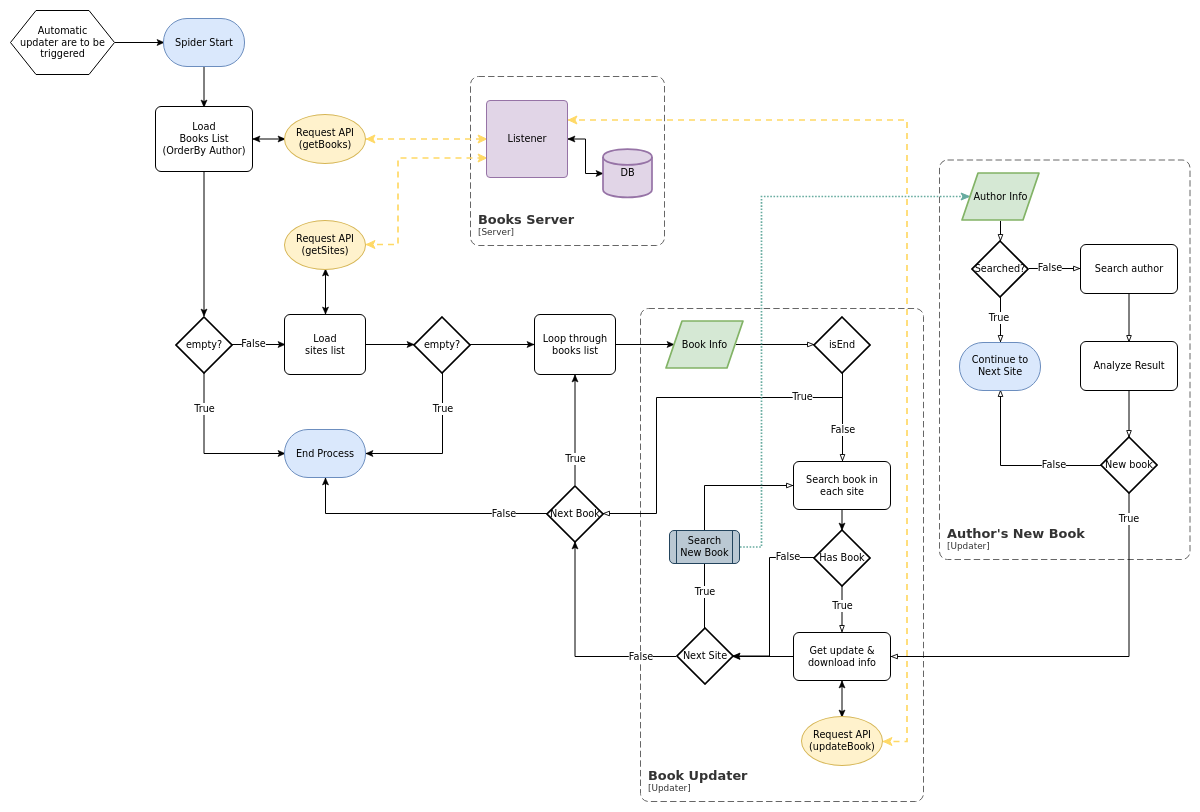
<!DOCTYPE html>
<html lang="en">
<head>
<meta charset="utf-8">
<title>Book spider flowchart</title>
<style>
:root {
  --ink: #000;
  --paper: #fff;
  --boundary: #666;
  --heading: #333;
  --blue-fill: #dae8fc; --blue-line: #6c8ebf;
  --yellow-fill: #fff2cc; --yellow-line: #d6b656; --yellow-link: #ffd966;
  --violet-fill: #e1d5e7; --violet-line: #9673a6;
  --green-fill: #d5e8d4; --green-line: #82b366;
  --slate-fill: #bac8d3; --slate-line: #23445d;
  --teal-link: #67ab9f;
}
* { box-sizing: border-box; }
html, body { margin: 0; }
body { width: 1200px; height: 812px; overflow: hidden; background: var(--paper); }
.chart {
  position: relative; width: 1200px; height: 812px; overflow: hidden;
  color: var(--ink); font: 9.7px/11.7px "DejaVu Sans", sans-serif;
}
.links { position: absolute; left: 0; top: 0; }
.boundaries rect { fill: none; stroke: var(--boundary); stroke-width: 1; stroke-dasharray: 6.4 3.2; }
.flow path { fill: none; stroke: var(--ink); stroke-width: 1; }
.flow .to { marker-end: url(#arrow); }
.flow .both { marker-start: url(#arrow); marker-end: url(#arrow); }
.flow .open { marker-end: url(#arrow-open); }
.requests path {
  fill: none; stroke: var(--yellow-link); stroke-width: 1.7; stroke-dasharray: 6 5;
  marker-start: url(#arrow-yellow); marker-end: url(#arrow-yellow);
}
.lookup { fill: none; stroke: var(--teal-link); stroke-width: 1.7; stroke-dasharray: 1.6 1.6; marker-end: url(#arrow-teal); }

.node {
  position: absolute; left: var(--x); top: var(--y); width: var(--w); height: var(--h);
  display: flex; align-items: center; justify-content: center;
  text-align: center; white-space: nowrap;
}
.node span { position: relative; }
.node svg { position: absolute; left: 0; top: 0; width: 100%; height: 100%; overflow: visible; }
.process { border: 1.7px solid var(--ink); border-radius: 6px; background: var(--paper); }
.terminal { --w: 82px; --h: 49px; border: 1.7px solid var(--blue-line); border-radius: 24px; background: var(--blue-fill); }
.request { --w: 82px; --h: 50px; border: 1.7px solid var(--yellow-line); border-radius: 50%; background: var(--yellow-fill); }
.decision { --w: 58px; --h: 58px; }
.decision svg { fill: var(--paper); stroke: var(--ink); stroke-width: 1.7; }
.data { --w: 79px; --h: 49px; }
.data svg { fill: var(--green-fill); stroke: var(--green-line); stroke-width: 1.7; stroke-linejoin: round; }
.trigger svg { fill: var(--paper); stroke: var(--ink); stroke-width: 1; }
.listener { border: 1.7px solid var(--violet-line); border-radius: 4px; background: var(--violet-fill); }
.database svg { fill: var(--violet-fill); stroke: var(--violet-line); stroke-width: 1.7; }
.subroutine { border: 1px solid var(--slate-line); border-radius: 5px; background: var(--slate-fill); }
.subroutine::before {
  content: ""; position: absolute; inset: 0 6px;
  border: solid var(--slate-line); border-width: 0 1px;
}
.choice {
  position: absolute; left: var(--x); top: var(--y); transform: translate(-50%, -50%);
  background: var(--paper); line-height: 12px; white-space: nowrap;
}
.caption { position: absolute; left: var(--x); top: var(--y); color: var(--heading); white-space: nowrap; }
.caption h2 { margin: 0; font-size: 12.9px; line-height: 15px; }
.caption p { margin: 0; font-size: 8.9px; line-height: 11px; }
</style>
</head>
<body>
<main class="chart">

  <svg class="links" width="1200" height="812" viewBox="0 0 1200 812" aria-hidden="true">
    <defs>
      <marker id="arrow" markerUnits="userSpaceOnUse" markerWidth="9" markerHeight="8" refX="8" refY="4" orient="auto-start-reverse">
        <path d="M8 4 1 1 2.5 4 1 7Z" fill="#000" stroke="#000" stroke-width=".6"/>
      </marker>
      <marker id="arrow-open" markerUnits="userSpaceOnUse" markerWidth="9" markerHeight="8" refX="8" refY="4" orient="auto">
        <path d="M7.5 4 1.5 1.7V6.3Z" fill="#fff" stroke="#000" stroke-width=".9"/>
      </marker>
      <marker id="arrow-yellow" markerUnits="userSpaceOnUse" markerWidth="11" markerHeight="10" refX="10" refY="5" orient="auto-start-reverse">
        <path d="M9.5 5 1 1 3 5 1 9Z" fill="#ffd966" stroke="#ffd966"/>
      </marker>
      <marker id="arrow-teal" markerUnits="userSpaceOnUse" markerWidth="11" markerHeight="10" refX="10" refY="5" orient="auto">
        <path d="M9.5 5 1 1.5 3 5 1 8.5Z" fill="#67ab9f" stroke="#67ab9f"/>
      </marker>
      <symbol id="diamond" viewBox="0 0 58 58"><polygon points="29,1 57,29 29,57 1,29"/></symbol>
      <symbol id="slanted" viewBox="0 0 79 49"><polygon points="1,48 17,1 78,1 62,48"/></symbol>
    </defs>

    <g class="boundaries">
      <rect x="470.5" y="76.5" width="194" height="169" rx="8"/>
      <rect x="640.5" y="308.5" width="283" height="493" rx="8"/>
      <rect x="939.5" y="160" width="250.5" height="399.5" rx="8"/>
    </g>

    <g class="flow">
      <path class="to" d="M115 42.5H164"/>
      <path class="to" d="M204 67V107"/>
      <path class="both" d="M253 139H285"/>
      <path class="to" d="M204 171V316"/>
      <path class="to" d="M232 344.5H285"/>
      <path class="to" d="M204 373V453.5H285"/>
      <path class="both" d="M325.5 269V314"/>
      <path class="to" d="M366 344.5H414"/>
      <path class="to" d="M442.5 373V453.5H366"/>
      <path class="to" d="M470 344.5H534"/>
      <path class="to" d="M615 344.5H674"/>
      <path class="both" d="M568 139H585.5V173.5H603"/>
      <path class="open" d="M736 344.5H814"/>
      <path class="open" d="M842.5 373V461"/>
      <path class="open" d="M842.5 397.5H656.5V513.5H603"/>
      <path class="to" d="M575 485V375"/>
      <path class="to" d="M547 513.5H325.5V478"/>
      <path class="to" d="M842 510V530"/>
      <path class="to" d="M814 557.5H769.5V656H733"/>
      <path class="open" d="M842 586V632"/>
      <path class="to" d="M793 656.5H733"/>
      <path class="both" d="M842 681V717"/>
      <path d="M704.5 628V563"/>
      <path class="open" d="M704.5 530V485.5H793"/>
      <path class="to" d="M676 656.5H575V542"/>
      <path class="open" d="M1000.5 221V241"/>
      <path class="open" d="M1029 268.5H1080"/>
      <path class="open" d="M1000.5 297V342"/>
      <path class="open" d="M1129 293V342"/>
      <path class="open" d="M1129 390V437"/>
      <path class="open" d="M1101 465.5H1000.5V390"/>
      <path class="open" d="M1129 493V656.5H891"/>
    </g>

    <g class="requests">
      <path d="M366 139H487"/>
      <path d="M366 244.5H398V158H487"/>
      <path d="M568 120H907V741.5H883"/>
    </g>
    <path class="lookup" d="M740 547H761.5V196.5H970"/>
  </svg>

  <section class="spider">
    <div class="node trigger" style="--x:10px;--y:10px;--w:105px;--h:65px">
      <svg viewBox="0 0 105 65"><polygon points="0.5,32.5 26,0.5 79,0.5 104.5,32.5 79,64.5 26,64.5"/></svg>
      <span>Automatic<br>updater are to be<br>triggered</span>
    </div>
    <div class="node terminal" style="--x:163px;--y:18px"><span>Spider Start</span></div>
    <div class="node process" style="--x:155px;--y:106px;--w:98px;--h:66px"><span>Load<br>Books List<br>(OrderBy Author)</span></div>
    <div class="node request" style="--x:284px;--y:114px"><span>Request API<br>(getBooks)</span></div>
    <div class="node request" style="--x:284px;--y:219.5px"><span>Request API<br>(getSites)</span></div>
    <div class="node decision" style="--x:175px;--y:316px"><svg><use href="#diamond"/></svg><span>empty?</span></div>
    <div class="node process" style="--x:284px;--y:314px;--w:82px;--h:61px"><span>Load<br>sites list</span></div>
    <div class="node decision" style="--x:413px;--y:316px"><svg><use href="#diamond"/></svg><span>empty?</span></div>
    <div class="node process" style="--x:534px;--y:314px;--w:82px;--h:61px"><span>Loop through<br>books list</span></div>
    <div class="node terminal" style="--x:284px;--y:429px"><span>End Process</span></div>
    <div class="node decision" style="--x:546px;--y:485px"><svg><use href="#diamond"/></svg><span>Next Book</span></div>
  </section>

  <section class="books-server">
    <div class="node listener" style="--x:486px;--y:100px;--w:82px;--h:78px"><span>Listener</span></div>
    <div class="node database" style="--x:602px;--y:148px;--w:51px;--h:50px">
      <svg viewBox="0 0 51 50"><path d="M1 9C1 -1.500 50 -1.500 50 9V41.500C50 52 1 52 1 41.500Z"/><path d="M1 9C1 19.500 50 19.500 50 9" fill="none"/></svg>
      <span>DB</span>
    </div>
    <header class="caption" style="--x:478px;--y:212px"><h2>Books Server</h2><p>[Server]</p></header>
  </section>

  <section class="book-updater">
    <div class="node data" style="--x:665px;--y:320px"><svg><use href="#slanted"/></svg><span>Book Info</span></div>
    <div class="node decision" style="--x:813px;--y:316px"><svg><use href="#diamond"/></svg><span>isEnd</span></div>
    <div class="node process" style="--x:793px;--y:461px;--w:98px;--h:49px"><span>Search book in<br>each site</span></div>
    <div class="node subroutine" style="--x:669px;--y:530px;--w:71px;--h:34px"><span>Search<br>New Book</span></div>
    <div class="node decision" style="--x:813px;--y:529px"><svg><use href="#diamond"/></svg><span>Has Book</span></div>
    <div class="node process" style="--x:793px;--y:632px;--w:98px;--h:49px"><span>Get update &amp;<br>download info</span></div>
    <div class="node decision" style="--x:676px;--y:627px"><svg><use href="#diamond"/></svg><span>Next Site</span></div>
    <div class="node request" style="--x:801px;--y:716px"><span>Request API<br>(updateBook)</span></div>
    <header class="caption" style="--x:648px;--y:768px"><h2>Book Updater</h2><p>[Updater]</p></header>
  </section>

  <section class="new-book">
    <div class="node data" style="--x:961px;--y:172px"><svg><use href="#slanted"/></svg><span>Author Info</span></div>
    <div class="node decision" style="--x:971px;--y:240px"><svg><use href="#diamond"/></svg><span>Searched?</span></div>
    <div class="node process" style="--x:1080px;--y:244px;--w:98px;--h:50px"><span>Search author</span></div>
    <div class="node process" style="--x:1080px;--y:341px;--w:98px;--h:50px"><span>Analyze Result</span></div>
    <div class="node terminal" style="--x:959px;--y:341.5px"><span>Continue to<br>Next Site</span></div>
    <div class="node decision" style="--x:1100px;--y:436px"><svg><use href="#diamond"/></svg><span>New book</span></div>
    <header class="caption" style="--x:947px;--y:526px"><h2>Author's New Book</h2><p>[Updater]</p></header>
  </section>

  <section class="choices">
    <span class="choice" style="--x:253.5px;--y:343.5px">False</span>
    <span class="choice" style="--x:204.5px;--y:409px">True</span>
    <span class="choice" style="--x:443px;--y:408.5px">True</span>
    <span class="choice" style="--x:575.5px;--y:459px">True</span>
    <span class="choice" style="--x:504px;--y:514px">False</span>
    <span class="choice" style="--x:641px;--y:657px">False</span>
    <span class="choice" style="--x:802.5px;--y:397px">True</span>
    <span class="choice" style="--x:843px;--y:430px">False</span>
    <span class="choice" style="--x:788px;--y:557px">False</span>
    <span class="choice" style="--x:842.5px;--y:606px">True</span>
    <span class="choice" style="--x:705px;--y:592px">True</span>
    <span class="choice" style="--x:1050px;--y:268px">False</span>
    <span class="choice" style="--x:999px;--y:317.5px">True</span>
    <span class="choice" style="--x:1054px;--y:465px">False</span>
    <span class="choice" style="--x:1129px;--y:519px">True</span>
  </section>

</main>
</body>
</html>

# Exercise goal:
From the first line of the listing above, repeat every line through the one holding "position: relative; width: 1200px;". Both ends count, and pictures stay out.

# Result:
<!DOCTYPE html>
<html lang="en">
<head>
<meta charset="utf-8">
<title>Book spider flowchart</title>
<style>
:root {
  --ink: #000;
  --paper: #fff;
  --boundary: #666;
  --heading: #333;
  --blue-fill: #dae8fc; --blue-line: #6c8ebf;
  --yellow-fill: #fff2cc; --yellow-line: #d6b656; --yellow-link: #ffd966;
  --violet-fill: #e1d5e7; --violet-line: #9673a6;
  --green-fill: #d5e8d4; --green-line: #82b366;
  --slate-fill: #bac8d3; --slate-line: #23445d;
  --teal-link: #67ab9f;
}
* { box-sizing: border-box; }
html, body { margin: 0; }
body { width: 1200px; height: 812px; overflow: hidden; background: var(--paper); }
.chart {
  position: relative; width: 1200px; height: 812px; overflow: hidden;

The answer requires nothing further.